She then spent over a decade on the island of Crete, basking in the sun to get a good tan.
"I would use a (sunscreen) until I was brown, but after that I would abandon it," Murphy, 45, told The Independent. "During the summers in the bad Irish weather, I would use sunbeds to try and keep my tan up — but now I'm paying the price."
Murphy was diagnosed in December with actinic keratosis — a dry, scaly lesion that can turn into skin cancer. She is documenting her painful treatment on Facebook to warn others about the dangers of too much sun.
"I heard all the warnings years ago and closed my eyes and ears to it all," she wrote on her Facebook page Mag's Murphys Journey. "Maybe someone will open their eyes to this if it's closer to home."

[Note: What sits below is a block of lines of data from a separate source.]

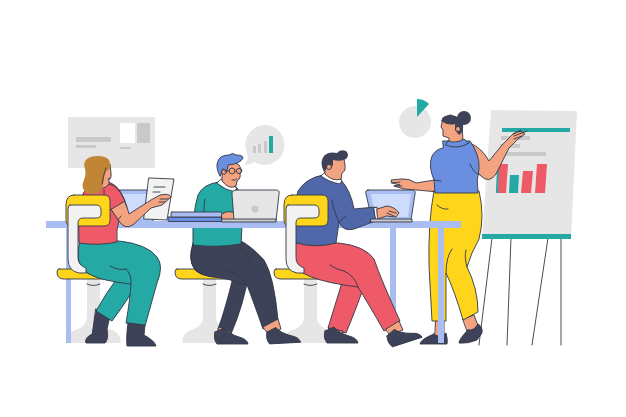
<!DOCTYPE html>
<html lang="en">
<head>
<meta charset="utf-8">
<title>Team meeting</title>
<style>
:root{--paper:#fff;--mist:#e6e6e6;--fog:#f2f2f2;--grey:#c9c9cb;--ink:#333846;--navy:#3d4259;--teal:#24a9a5;--red:#ee5a68;--yellow:#ffd51c;--blue:#6a8fe0;--indigo:#5068aa;--table:#a9bdf3;--screen:#cddcfa;--skin:#f4a381;--rust:#c08635}
html,body{margin:0;width:626px;height:417px;overflow:hidden;background:var(--paper)}
svg{display:block}
.mist{fill:var(--mist)}.fog{fill:var(--fog)}.grey{fill:var(--grey)}.white{fill:var(--paper)}
.navy{fill:var(--navy)}.teal{fill:var(--teal)}.red{fill:var(--red)}.yellow{fill:var(--yellow)}
.blue{fill:var(--blue)}.indigo{fill:var(--indigo)}.table{fill:var(--table)}.screen{fill:var(--screen)}
.skin{fill:var(--skin)}.rust{fill:var(--rust)}
.drawn{stroke:var(--ink);stroke-width:.9;stroke-linejoin:round;stroke-linecap:round}
.line{fill:none;stroke:var(--ink);stroke-width:.9;stroke-linejoin:round;stroke-linecap:round}
</style>
</head>
<body>
<svg width="626" height="417" viewBox="0 0 626 417" role="img" aria-label="Three colleagues at a table listen to a woman presenting charts on a flip chart">
<defs>
  <g id="chair-base">
    <path class="mist" d="M30 10H43V48Q43 56 52 60Q63 62 64 74H9Q10 62 21 60Q30 56 30 48Z"/>
    <path class="line" d="M30 15Q36 18 43 15"/>
  </g>
  <g id="chair-seat">
    <path class="yellow drawn" d="M2 0H68Q71 0 71 3V7Q71 10 68 10H7Q0 10 0 3Q0 0 2 0Z"/>
  </g>
  <g id="chair-back">
    <path class="yellow drawn" d="M8 0H38Q44 0 44 6V25Q44 31 38 31H6Q0 31 0 25V10Q0 0 8 0Z"/>
    <path class="fog drawn" d="M4 10H30Q35 10 35 15V19Q35 23 30 23H17Q12 23 12 28V63Q12 70 20 73V78H13Q2 76 2 64V14Q2 10 4 10Z"/>
  </g>
  <path id="shoe" class="navy drawn" d="M0 0L9-4Q14 2 24 5Q32 7 33 12H2Q-2 7 0 0Z"/>
</defs>

<g id="wall-board">
  <rect class="mist" x="68" y="117" width="87" height="51"/>
  <rect class="grey" x="76" y="137" width="35" height="5"/>
  <rect class="grey" x="76" y="145" width="20" height="3"/>
  <rect class="white" x="120" y="123" width="15" height="20"/>
  <rect class="grey" x="137" y="123" width="13" height="20"/>
  <rect class="grey" x="120" y="147" width="11" height="2"/>
</g>

<g id="speech-bubble">
  <path class="mist" d="M265 125A20 20 0 1 1 254 162Q250 165 244 165Q248 161 248 155A20 20 0 0 1 265 125Z"/>
  <rect class="grey" x="253" y="146" width="3" height="7"/>
  <rect class="grey" x="258" y="144" width="3" height="9"/>
  <rect class="grey" x="264" y="141" width="3" height="12"/>
  <rect class="teal" x="269" y="136" width="4" height="17"/>
</g>

<g id="pie-chart">
  <circle class="mist" cx="415" cy="122" r="16"/>
  <path class="teal" d="M417 117V99Q424 99 429 104Z"/>
</g>

<g id="flip-chart">
  <path class="line" d="M492 238L479 345M511 238L507 345M548 238L532 345M561 238V345"/>
  <path class="mist" d="M491 110L577 111L571 239H482Z"/>
  <path class="teal" d="M482 234H571L571 239H482Z"/>
  <rect class="teal" x="502" y="128" width="68" height="4"/>
  <rect class="grey" x="501" y="136" width="29" height="4"/>
  <rect class="grey" x="500" y="144" width="20" height="4"/>
  <rect class="grey" x="500" y="152" width="46" height="4"/>
  <path class="red" d="M498 164H508L506 193H496Z"/>
  <path class="teal" d="M510 175H519L518 193H509Z"/>
  <path class="red" d="M523 171H533L531 193H521Z"/>
  <path class="red" d="M537 164H547L545 193H535Z"/>
  <path class="teal" d="M497 166L499 164L498 193H496Z"/>
</g>

<g id="chair-bases">
  <use href="#chair-base" x="57" y="269"/>
  <use href="#chair-base" x="173" y="269"/>
  <use href="#chair-base" x="274" y="269"/>
</g>

<g id="table">
  <rect class="table" x="66" y="226" width="5" height="117"/>
  <rect class="table" x="390" y="226" width="6" height="117"/>
</g>

<g id="chair-seats">
  <use href="#chair-seat" x="175" y="269"/>
</g>

<g id="man-with-glasses">
  <path class="navy drawn" d="M193 243Q187 261 196 271Q205 279 233 277Q226 307 218 329L231 334Q244 304 249 272Q247 260 228 247Z"/>
  <path class="navy drawn" d="M194 241H241Q251 246 264 260Q274 276 278 320L263 329Q254 303 247 285Q228 278 208 276Q190 272 191 256Z"/>
  <path class="line" d="M247 285Q241 275 226 270M240 249Q247 254 250 260"/>
  <path class="skin drawn" d="M219 327L231 332L228 341L217 337Z"/>
  <use href="#shoe" x="215" y="332"/>
  <path class="skin drawn" d="M263 327L278 319L281 329L269 334Z"/>
  <use href="#shoe" transform="translate(267 332) rotate(-3)"/>
  <path class="teal drawn" d="M219 182Q203 184 198 195Q192 214 193 245Q216 248 241 244Q243 216 241 199Q239 186 232 184Z"/>
  <path class="line" d="M205 199Q202 211 207 220"/>
  <path class="white drawn" d="M217 183L221 179L237 188L235 192L226 189Z"/>
  <path class="skin drawn" d="M222 168V181Q229 190 236 186L237 181Q241 179 240 173L242 171L239 165L233 161Z"/>
  <path class="blue drawn" d="M220 176Q215 167 218 161Q220 155 229 155Q233 152 236 155Q243 155 243 158Q240 164 228 165L227 171L223 169Z"/>
  <circle class="skin drawn" cx="224" cy="172" r="2.4"/>
  <circle class="line" cx="232" cy="171" r="3"/>
  <circle class="line" cx="239" cy="171" r="2.6"/>
  <path class="line" d="M229 171H225M232 180Q235 181 237 179"/>
</g>

<g id="seats-front">
  <use href="#chair-seat" x="57" y="269"/>
  <use href="#chair-seat" x="274" y="269"/>
</g>

<g id="laptop-blue">
  <path class="table drawn" d="M117 190H149Q153 190 153 194V222H117Z"/>
  <path class="screen" d="M121 194H149V219H121Z"/>
</g>

<g id="table-top">
  <rect class="table" x="46" y="221" width="415" height="7"/>
  <rect class="blue drawn" x="168" y="217" width="54" height="4.5" rx="1"/>
  <rect class="table drawn" x="171" y="212" width="51" height="5" rx="1"/>
</g>

<g id="woman-with-page">
  <path class="fog drawn" d="M149 178L174 179L167 220L144 219Z"/>
  <path class="line" d="M154 187H165M153 192H160"/>
  <path class="navy drawn" d="M96 309L110 316L107 329Q109 339 105 343H86Q84 338 92 334Z"/>
  <path class="teal drawn" d="M84 247Q77 262 83 270Q90 278 118 277Q106 293 96 311L112 321Q126 303 139 280L132 249Z"/>
  <path class="teal drawn" d="M80 241H119Q147 244 157 257Q164 266 157 283L145 326L126 323Q130 300 131 284Q103 281 91 275Q73 267 80 241Z"/>
  <path class="line" d="M131 284Q132 275 126 269M110 266Q119 271 126 269"/>
  <path class="navy drawn" d="M128 323L145 325L144 335Q155 341 156 346H127Q126 337 128 323Z"/>
  <path class="red drawn" d="M101 182Q86 184 81 198Q78 212 79 243Q99 246 117 242Q116 230 119 220L127 207Q121 187 111 183Z"/>
  <path class="skin drawn" d="M110 207L124 200Q128 209 129 214L151 200L160 195Q169 193 171 197L162 205L151 208L134 224Q125 231 119 221Z"/>
  <path class="red drawn" d="M109 184Q118 185 125 201L110 210Q103 197 104 190"/>
  <path class="line" d="M160 199L168 199M159 202L165 202M118 220L121 216"/>
  <path class="skin drawn" d="M95 168V185Q103 192 109 184V179Q112 177 111 173L110 164L101 162Z"/>
  <path class="rust" d="M84 165Q85 156 98 156Q109 156 110 163Q112 169 106 171Q104 178 103 185Q101 195 91 194Q79 191 84 180Q87 173 84 165Z"/>
  <path class="line" d="M108 179Q110 180 111 178M106 168Q103 176 102 184"/>
</g>

<g id="laptop-grey">
  <path class="skin drawn" d="M222 214Q229 209 236 214L237 220H222Z"/>
  <path class="mist drawn" d="M236 190H276Q280 190 279 194L276 221H234L232 194Q232 190 236 190Z"/>
  <circle class="grey" cx="255" cy="209" r="3.5"/>
  <path class="grey drawn" d="M222 219H276V222H222Z"/>
</g>

<g id="laptop-open">
  <path class="table drawn" d="M368 190H412Q416 190 415 194L411 220H372L366 194Q365 190 368 190Z"/>
  <path class="screen" d="M371 194H411L408 217H375Z"/>
</g>

<g id="man-in-sweater">
  <path class="red drawn" d="M300 244Q293 264 301 272Q313 279 344 276L328 328L346 333Q359 302 367 277L342 247Z"/>
  <path class="skin drawn" d="M329 328L343 331L340 339L328 337Z"/>
  <use href="#shoe" x="325" y="331"/>
  <path class="red drawn" d="M295 243H339Q365 246 374 259Q382 282 400 321L384 331Q368 303 358 287Q325 283 309 276Q289 268 295 243Z"/>
  <path class="line" d="M358 287Q355 276 344 271M330 265Q337 270 344 271"/>
  <path class="skin drawn" d="M386 329L399 321L403 330L390 335Z"/>
  <use href="#shoe" transform="translate(387 336) rotate(-18)"/>
  <path class="indigo drawn" d="M323 175Q306 178 298 191Q291 213 293 242Q315 249 336 243L339 222Q343 232 354 229L378 220L375 207L354 209Q351 191 341 180Z"/>
  <path class="line" d="M339 222Q333 209 332 200M339 222L346 216"/>
  <path class="white drawn" d="M374 208L377 207L379 219L376 221Z"/>
  <path class="skin drawn" d="M377 209L387 206Q395 207 399 213L396 217L386 216L378 219Z"/>
  <path class="line" d="M389 211L396 213M387 213L394 216"/>
  <path class="white drawn" d="M321 176L325 172L342 180L340 184Q329 182 321 176Z"/>
  <path class="skin drawn" d="M325 162V174Q333 182 341 179L342 173Q346 171 345 165L344 159L334 156Z"/>
  <path class="navy" d="M324 172Q319 162 324 156Q328 151 337 153Q340 149 346 151Q350 155 346 159Q341 162 333 160L333 166L329 165Z"/>
  <circle class="skin drawn" cx="329" cy="167" r="2.5"/>
</g>

<g id="chair-backs">
  <use href="#chair-back" x="66" y="195"/>
  <use href="#chair-back" x="284" y="195"/>
</g>

<g id="presenter">
  <path class="skin drawn" d="M436 319L444 321V338L435 339ZM463 319L474 315L479 328L468 333Z"/>
  <path class="navy drawn" d="M434 334Q440 339 446 333Q448 340 447 344H420Q421 339 434 334Z"/>
  <path class="navy drawn" d="M468 330Q474 331 478 324Q483 327 482 333L477 340Q468 344 459 343Q459 339 468 330Z"/>
  <path class="skin drawn" d="M435 180L416 183Q409 178 401 179L391 180L392 183L400 185L394 186L404 189L417 190L438 192Z"/>
  <path class="line" d="M391 183L400 182M394 186L402 186"/>
  <path class="yellow drawn" d="M434 191H479Q485 216 479 239Q471 253 467 267Q478 289 478 312L463 320Q455 292 446 273L446 321H432L429 266Q428 222 434 191Z"/>
  <path class="line" d="M446 273Q446 257 452 249M437 205Q442 210 448 209M467 267Q464 257 466 250"/>
  <path class="skin drawn" d="M470 143Q482 148 489 161L503 144L513 134Q521 129 525 134L518 139L509 148L496 174Q489 184 481 176L470 163Z"/>
  <path class="line" d="M514 139L522 136M513 134L521 130M514 136L527 131"/>
  <path class="blue drawn" d="M443 141H470Q480 155 479 169Q476 180 478 193H435L434 180Q428 166 432 156Q436 149 443 148Z"/>
  <path class="line" d="M470 164Q473 172 479 175M434 180L441 181"/>
  <path class="skin drawn" d="M443 118L441 127L443 130L443 136L449 138V143Q457 147 463 142L462 122L451 115Z"/>
  <path class="blue drawn" d="M448 141Q456 144 464 139L469 143Q457 150 446 145Z"/>
  <circle class="navy" cx="464" cy="118" r="7"/>
  <path class="navy" d="M441 121Q443 115 451 115Q461 116 463 124Q464 132 459 135L455 130L455 124Q448 126 441 121Z"/>
  <circle class="skin drawn" cx="458" cy="129" r="2.5"/>
</g>

<g id="table-front">
  <rect class="table" x="383" y="221" width="78" height="7"/>
  <rect class="table" x="438" y="228" width="6" height="115"/>
  <path class="grey drawn" d="M371 219H412V222H371Z"/>
</g>
</svg>
</body>
</html>
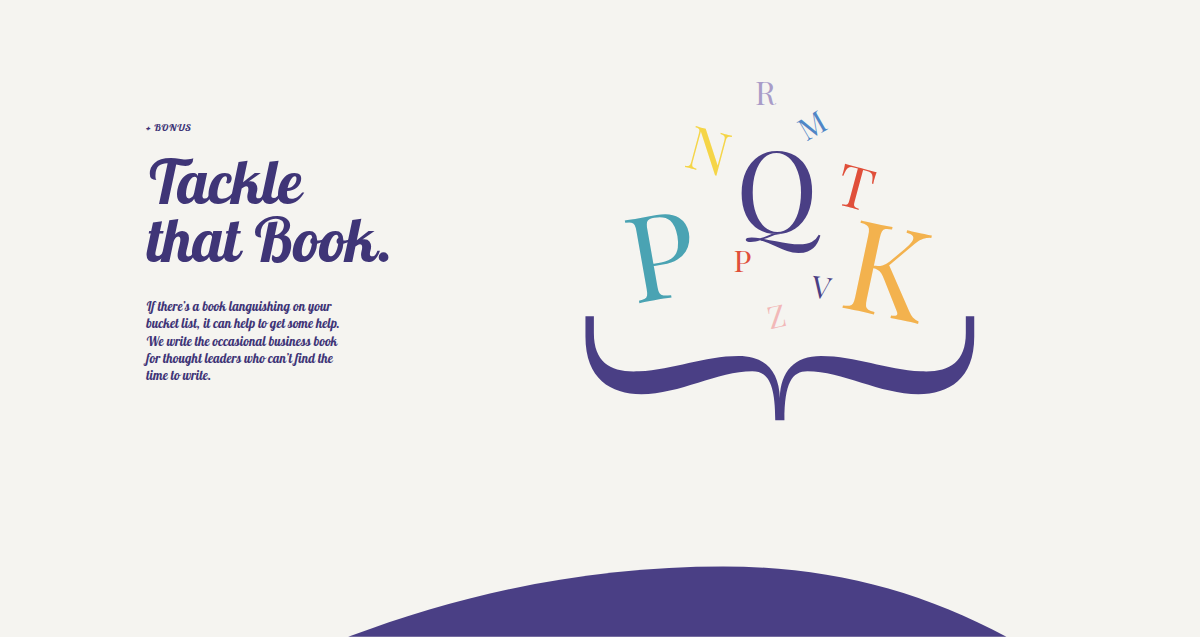
<!DOCTYPE html>
<html lang="en">
<head>
<meta charset="utf-8">
<title>Tackle that Book</title>
<link rel="stylesheet" href="https://fonts.googleapis.com/css2?family=Lobster+Two:ital,wght@1,700&family=Playfair+Display:wght@400;500&display=swap">
<style>
  :root {
    --paper: #f5f4f0;
    --ink: #3f3577;
    --violet: #4a3f85;
    --lilac: #a99cc8;
    --sky: #4f86c6;
    --sun: #f5d547;
    --tomato: #e04f3a;
    --teal: #4aa3b3;
    --apricot: #f3b24e;
    --blush: #f2b8b8;
  }
  html, body {
    margin: 0;
    padding: 0;
    overflow: hidden;
    background: var(--paper);
  }
  .canvas {
    position: relative;
    width: 1200px;
    height: 637px;
    overflow: hidden;
    background: var(--paper);
    color: var(--ink);
    font-family: "Lobster Two", cursive;
    font-style: italic;
    font-weight: 700;
  }
  .artwork {
    position: absolute;
    inset: 0;
    width: 1200px;
    height: 637px;
  }
  .intro {
    position: absolute;
    left: 146px;
    top: 120px;
    width: 260px;
  }
  .intro__eyebrow {
    margin: 0;
    font-size: 10.5px;
    letter-spacing: 0.04em;
    text-transform: uppercase;
  }
  .intro__title {
    margin: 18px 0 0;
    font-size: 61px;
    line-height: 58px;
    font-weight: 700;
    letter-spacing: -0.01em;
  }
  .intro__text {
    margin: 30px 0 0;
    width: 204px;
    font-size: 12.8px;
    line-height: 17.3px;
    letter-spacing: 0.005em;
  }
  .letter {
    font-family: "Playfair Display", serif;
    font-style: normal;
    font-weight: 400;
    text-anchor: middle;
  }
</style>
</head>
<body>
<main class="canvas">
  <svg class="artwork" viewBox="0 0 1568 832" aria-hidden="true">
    <g class="floating-letters">
      <text class="letter" x="1000" y="137" font-size="42" fill="var(--lilac)">R</text>
      <text class="letter" x="1062" y="178" font-size="40" fill="var(--sky)" transform="rotate(-30 1062 165)">M</text>
      <text class="letter" x="925" y="225" font-size="78" fill="var(--sun)" transform="rotate(15 925 200)">N</text>
      <text class="letter" x="1015" y="303" font-size="145" fill="var(--violet)">Q</text>
      <text class="letter" x="1118" y="272" font-size="76" fill="var(--tomato)" transform="rotate(15 1118 245)">T</text>
      <text class="letter" x="865" y="390" font-size="155" fill="var(--teal)" transform="rotate(-10 865 340)">P</text>
      <text class="letter" x="970" y="355" font-size="40" fill="var(--tomato)">P</text>
      <text class="letter" x="1073" y="390" font-size="40" fill="var(--violet)" transform="rotate(8 1073 378)">V</text>
      <text class="letter" x="1015" y="428" font-size="40" fill="var(--blush)" transform="rotate(-12 1015 415)">Z</text>
      <text class="letter" x="1158" y="413" font-size="165" fill="var(--apricot)" transform="rotate(12 1158 360)">K</text>
    </g>
    <path class="book-brace" fill="var(--violet)" d="M765,413 H776 V435 C776,475 800,487 835,485 C880,483 920,465 965,465 C1000,465 1018,485 1019,520 C1020,485 1038,465 1073,465 C1118,465 1158,483 1203,485 C1238,487 1262,475 1262,435 V413 H1273 V440 C1273,495 1240,515 1200,515 C1150,515 1100,485 1055,485 C1035,485 1025,500 1025,549 H1013 C1013,500 1003,485 983,485 C938,485 888,515 838,515 C798,515 765,495 765,440 Z"/>
    <path class="horizon-hill" fill="var(--violet)" d="M455,832 C620,770 780,740 945,740 C1080,740 1200,770 1315,832 Z"/>
  </svg>

  <section class="intro">
    <p class="intro__eyebrow">+ Bonus</p>
    <h1 class="intro__title">Tackle<br>that Book.</h1>
    <p class="intro__text">If there’s a book languishing on your bucket list, it can help to get some help. We write the occasional business book for thought leaders who can’t find the time to write.</p>
  </section>
</main>
</body>
</html>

She is posting pictures of her 30-day treatment with Efudix cream. It stops the growth of the lesions, according to Dr. Julie Karen, a board certified dermatologist in New York.
"If you apply it to normal skin without sun damage, there should be minimal to no reaction," Karen told Today.com. "When applied to extensively damaged skin, the reaction is avid or exuberant, such as this woman is demonstrating."
Over the last month, Murphy's face progressed from slightly pink to swollen, raw and itchy with massive scabbing.
"I can't open my mouth any more than an inch," she wrote during her treatment. "My eyes don't even fully open today. I'd rather give birth five times than do this again."
She is one week out from finishing the treatment and her face is slowly fading to pink.
"I'd never wish this treatment on anyone," she writes on her Facebook page. "Prevention is better than cure. DON'T FORGET YOUR SPF."
More than 419,000 cases of skin cancer each year are linked to tanning beds, according to skincancer.org. A person's risk for melanoma doubles after getting five or more sunburns.
The Skin Cancer Foundation recommends the following to prevent skin cancer:
, especially between the hours of 10 a.m. and 4 p.m.
with clothing, including a broad-brimmed hat and UV-blocking sunglasses
with an SPF of 15 or higher every day. For extended outdoor activity, use a water-resistant, broad spectrum (UVA/UVB) sunscreen with an SPF of 30 or higher
(2 tablespoons) of sunscreen to your entire body 30 minutes before going outside. Reapply every two hours or immediately after swimming or excessive sweating
head to toe every month
for a professional skin exam